A sudden jolt brings me back to London.  Victoria, only two stops left!  I’ve reached part 5 in the episode, the story of colour wars: a camp wide tradition where children compete between their assigned colours in different activities, ranging from canoe races to war-cry competitions. The story traces a group of teenage campers, following the raw emotions they feel in the weeks leading up to the highly anticipated announcement of the colour captain, the greatest honour you can receive at camp. The night has arrived. Through my headphones I hear the crackle of the bonfire, and the tension as the girls are put out their misery and the colour captains are revealed. The elation and pure joy of the girls who received the honour and despair of the girls whose long-lived camp dreams have been squashed; it’s palpable through my headphones.

Through these personal stories, the podcast captures the essence of camp: a place for children that stands still in time, holding onto traditions and rituals, despite the ever-changing word around them. A place where children form bonds and connections with friends that are like no other, and just for a moment, on my commute to work, I feel the rush of nostalgia for my summer spent around the crackling campfire.

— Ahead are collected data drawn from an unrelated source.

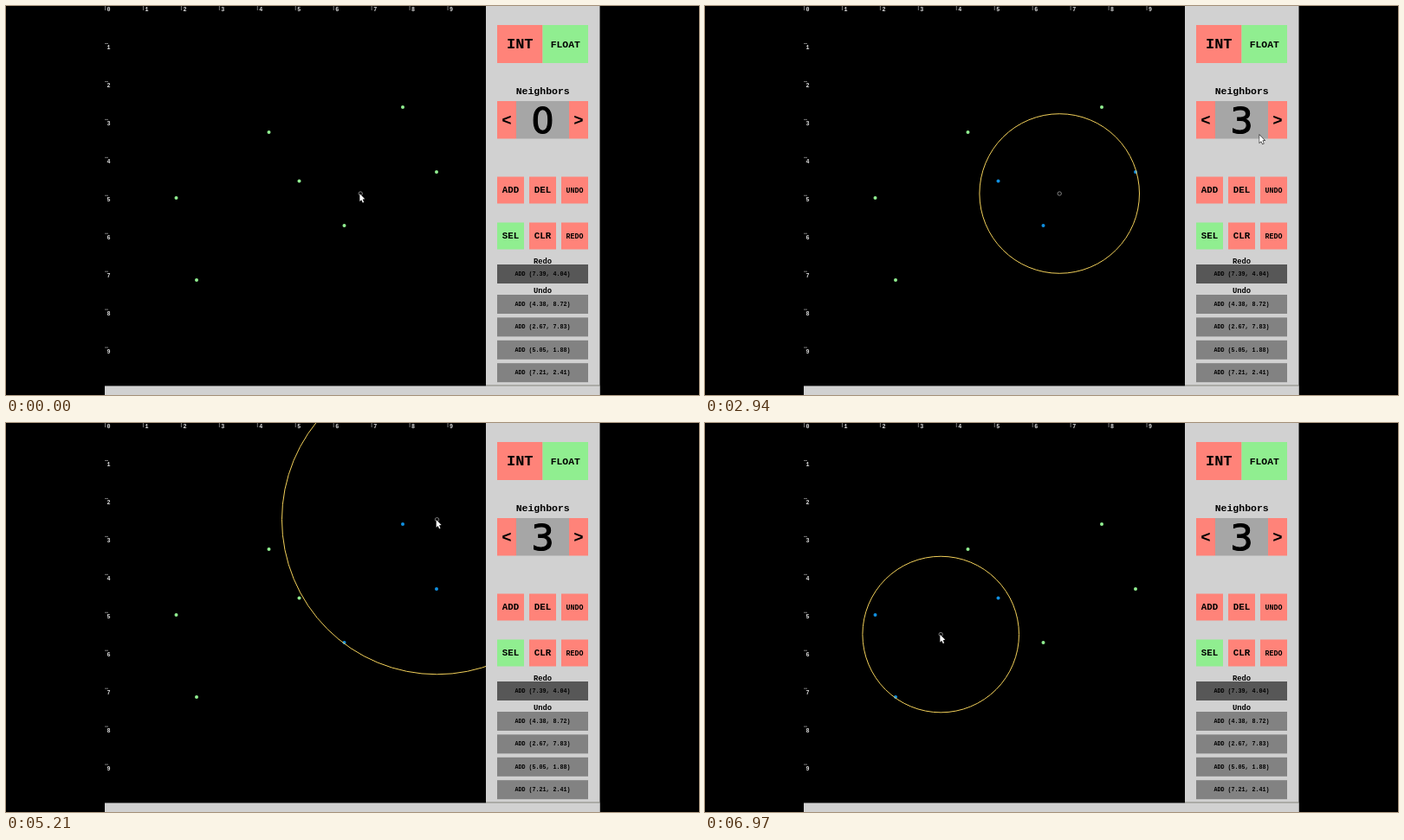
An HTML page with a canvas that plays this animation: 800 px wide and 450 px high, repeating every 7.05 s.

```html
<!DOCTYPE html>
<html>
<head>
<meta charset="utf-8">
<style>
html, body { margin: 0; width: 100%; height: 100%; overflow: hidden; background: #000; }
canvas { display: block; }
</style>
</head>
<body>
<canvas id="stage" width="800" height="450"></canvas>
<script>
const ctx = document.getElementById('stage').getContext('2d');
const LOOP = 7050, LAST = 6970, STEP = 200 / 3;
const LEFT = 114, RIGHT = 554, BOTTOM = 439, EDGE = 685.5, UNIT = 43.95;
const RED = '#ff8379', GREEN = '#90ee90', PANEL = '#d1d1d1';
const MONO = '"Courier New", "Liberation Mono", monospace';
const HOME = [409.2, 217];

const points = [[458, 117], [303.5, 146], [338.5, 202.5], [497, 192], [196.5, 222], [390.5, 254], [220, 317]];

// Pointer moves before the drag: [start, end, x, y]
const moves = [[0, 467, 438, 224], [667, 933, 580, 127], [1700, 2000, 667, 139.5],
  [2667, 2933, 641, 149], [2933, 3200, ...HOME]];

// Evenly timed points of the dragged query
const DRAG = 3200, LEG = 1900 / 3;
const drag = [HOME, [245, 235], [325, 167.5], [490, 105], [463.8, 201], [345, 255], [270.3, 244.2]];

// Button presses: [change, first time, gap, presses]; the counter wraps from 0 to 5
const presses = [[-1, 1000, 167, 6], [1, 1933, 0, 1], [1, 2200, 67, 3], [-1, 2467, 0, 1]];

const clamp = (v, lo, hi) => Math.min(hi, Math.max(lo, v));
const ease = u => u * u * (3 - 2 * u);

function countAt(t) {
  let n = 0;
  for (const [change, first, gap, times] of presses)
    for (let i = 0; i < times; i++) if (t + 1 >= first + i * gap) n += change;
  return (n + 6) % 6;
}

// Catmull-Rom curve through the drag points
function queryAt(t) {
  const s = clamp((t - DRAG) / LEG, 0, drag.length - 1.001);
  const i = Math.floor(s), u = s - i;
  const [a, b, c, d] = [-1, 0, 1, 2].map(k => drag[clamp(i + k, 0, drag.length - 1)]);
  return [0, 1].map(k => b[k] + u / 2 * (c[k] - a[k]
    + u * (2 * a[k] - 5 * b[k] + 4 * c[k] - d[k] + u * (3 * (b[k] - c[k]) + d[k] - a[k]))));
}

function pointerAt(t) {
  let [x, y] = t < DRAG ? HOME : queryAt(t);
  if (t < DRAG) for (const [start, end, tx, ty] of moves) {
    const u = ease(clamp((t - start) / (end - start), 0, 1));
    x += (tx - x) * u;
    y += (ty - y) * u;
  }
  return [x - 0.8, y + 0.3];
}

function box(x, y, w, h, color) {
  ctx.fillStyle = color;
  ctx.fillRect(x, y, w, h);
}

function text(str, x, y, size, color = '#000') {
  ctx.font = `bold ${size}px ${MONO}`;
  ctx.fillStyle = color;
  ctx.textAlign = 'center';
  ctx.fillText(str, x, y + size * 0.31);
}

function button(label, x, y, w, h, size, color = RED) {
  box(x, y, w, h, color);
  text(label, x + w / 2, y + h / 2, size);
}

function circle(x, y, r) {
  ctx.beginPath();
  ctx.arc(x, y, r, 0, Math.PI * 2);
}

function drawRuler() {
  for (let n = 0; n < 10; n++) {
    const d = n * UNIT;
    box(LEFT + d, 0, 1, 5, '#777');
    text(n, LEFT + 4.5 + d, 3.5, 6.7, '#ddd');
    if (!n) continue;
    box(LEFT, d - 1, 4, 1, '#777');
    text(n, LEFT + 4.5, 4 + d, 6.7, '#ddd');
  }
}

function drawPlot([qx, qy], count) {
  const dist = p => Math.hypot(p[0] - qx, p[1] - qy);
  const near = [...points].sort((a, b) => dist(a) - dist(b)).slice(0, count);
  ctx.save();
  ctx.beginPath();
  ctx.rect(LEFT, 0, RIGHT - LEFT, BOTTOM);
  ctx.clip();
  drawRuler();
  for (const p of points) {
    circle(...p, 2);
    ctx.fillStyle = near.includes(p) ? '#108fe0' : GREEN;
    ctx.fill();
  }
  ctx.lineWidth = 1;
  if (count) {
    circle(qx, qy, dist(near[count - 1]) + 1);
    ctx.strokeStyle = '#f2d05a';
    ctx.stroke();
  }
  circle(qx, qy, 2.2);
  ctx.strokeStyle = '#808080';
  ctx.stroke();
  ctx.restore();
}

function drawCounter(count) {
  box(589, 110, 61, 43.5, '#a6a6a6');
  ctx.font = '41px "DejaVu Sans", sans-serif';
  ctx.fillStyle = ctx.strokeStyle = '#000';
  ctx.lineWidth = 1.2;
  ctx.fillText(count, 619.5, 147);
  ctx.strokeText(count, 619.5, 147);
}

function drawPanel(count) {
  box(RIGHT, 0, EDGE - RIGHT, 450, PANEL);
  box(LEFT, 439.5, EDGE - LEFT, 10.5, PANEL);
  box(RIGHT, 438.5, EDGE - RIGHT, 1, '#85857c');

  button('INT', 567, 22, 52.5, 44, 17);
  button('FLOAT', 619.5, 22, 52.5, 44, 11.4, GREEN);

  text('Neighbors', 619.7, 98, 11.5);
  button('<', 567, 110, 22, 43.5, 19);
  button('>', 650, 110, 22, 43.5, 19);
  drawCounter(count);

  [['ADD', 'DEL', 'UNDO'], ['SEL', 'CLR', 'REDO']].forEach((row, j) => row.forEach((label, i) =>
    button(label, 567 + i * 37, 197.5 + j * 53, 31, 31, i < 2 ? 10.8 : 8.3, label === 'SEL' ? GREEN : RED)));

  text('Redo', 619.5, 295, 8.8);
  button('ADD (7.39, 4.04)', 567, 299, 105, 22, 6.7, '#575757');
  text('Undo', 619.5, 329.5, 8.8);
  ['(4.38, 8.72)', '(2.67, 7.83)', '(5.05, 1.88)', '(7.21, 2.41)'].forEach((at, i) =>
    button('ADD ' + at, 567, 334 + i * 26.4, 105, 22, 6.7, '#828282'));
}

function drawPointer([x, y]) {
  ctx.save();
  ctx.translate(x, y);
  ctx.lineWidth = 1.1;
  ctx.strokeStyle = '#111';
  ctx.fillStyle = '#fff';
  const arrow = new Path2D('M0 0V8.6L1.9 6.9 3.4 10.2 4.7 9.6 3.3 6.3 5.8 6Z');
  ctx.stroke(arrow);
  ctx.fill(arrow);
  ctx.restore();
}

function draw(t) {
  const count = countAt(t);
  box(0, 0, 800, 450, '#000');
  drawPlot(queryAt(t), count);
  drawPanel(count);
  drawPointer(pointerAt(t));
}

const start = performance.now();
function tick() {
  const t = (performance.now() - start) % LOOP;
  draw(t >= LAST ? LAST : Math.floor((t + 4) / STEP) * STEP);
  requestAnimationFrame(tick);
}
tick();
</script>
</body>
</html>
```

Whether it’s understanding the American love affair with camp, a father describing the everyday reality of raising an autistic son, teenagers from the Bronx’s poorest public schools experiencing a day in the life of a private school kid, or the life of a Mexican mother deported from America and separated from her three children, podcasts have the power to tell beautiful, honest stories, exploring the lives of ordinary people through an incredibly intimate lens. Today, podcasting has gone mainstream. With the number of US podcast listeners doubling in 3 years and UK weekly download rates reaching 4.7 million, podcasts are quickly becoming the new accessible way to engage with mind-blowing ideas, incredible facts and extraordinary stories.

The rise in podcast listeners has been attributed to a variety of influences, ranging from the increased ease of access via smart phones to the flexibility podcasts have over radio. Although this is undoubtedly a factor, we cannot ignore the power and influence storytelling plays in the success of podcasts.

People love listening to stories, and not just any story, stories that connect to our lived experiences, stories that we can relate to, stories that increase our understanding and empathy and stories that create shared identities. By connecting to one’s own lived experience, podcasting – through story – provides the trigger to evoke emotive memories of our own. Through this connection a common ground is established between podcaster and the virtual community who share the same, or similar experiences.

These shared identities are powerful, as human beings are instinctively motivated to act in ways that protect or maintain their identity. This kind of ‘digital storytelling’ is increasingly being seen as a mechanism for galvanising political and social change.

Stories spark imagination, they help us find meaning and context, they emotionally engage us in something bigger than ourselves and they build empathy by encouraging us to draw on our own experiences to find common ground with others. So what’s the secret to the success of podcasting? Well it’s the power and influence of storytelling!

Poppy Kearney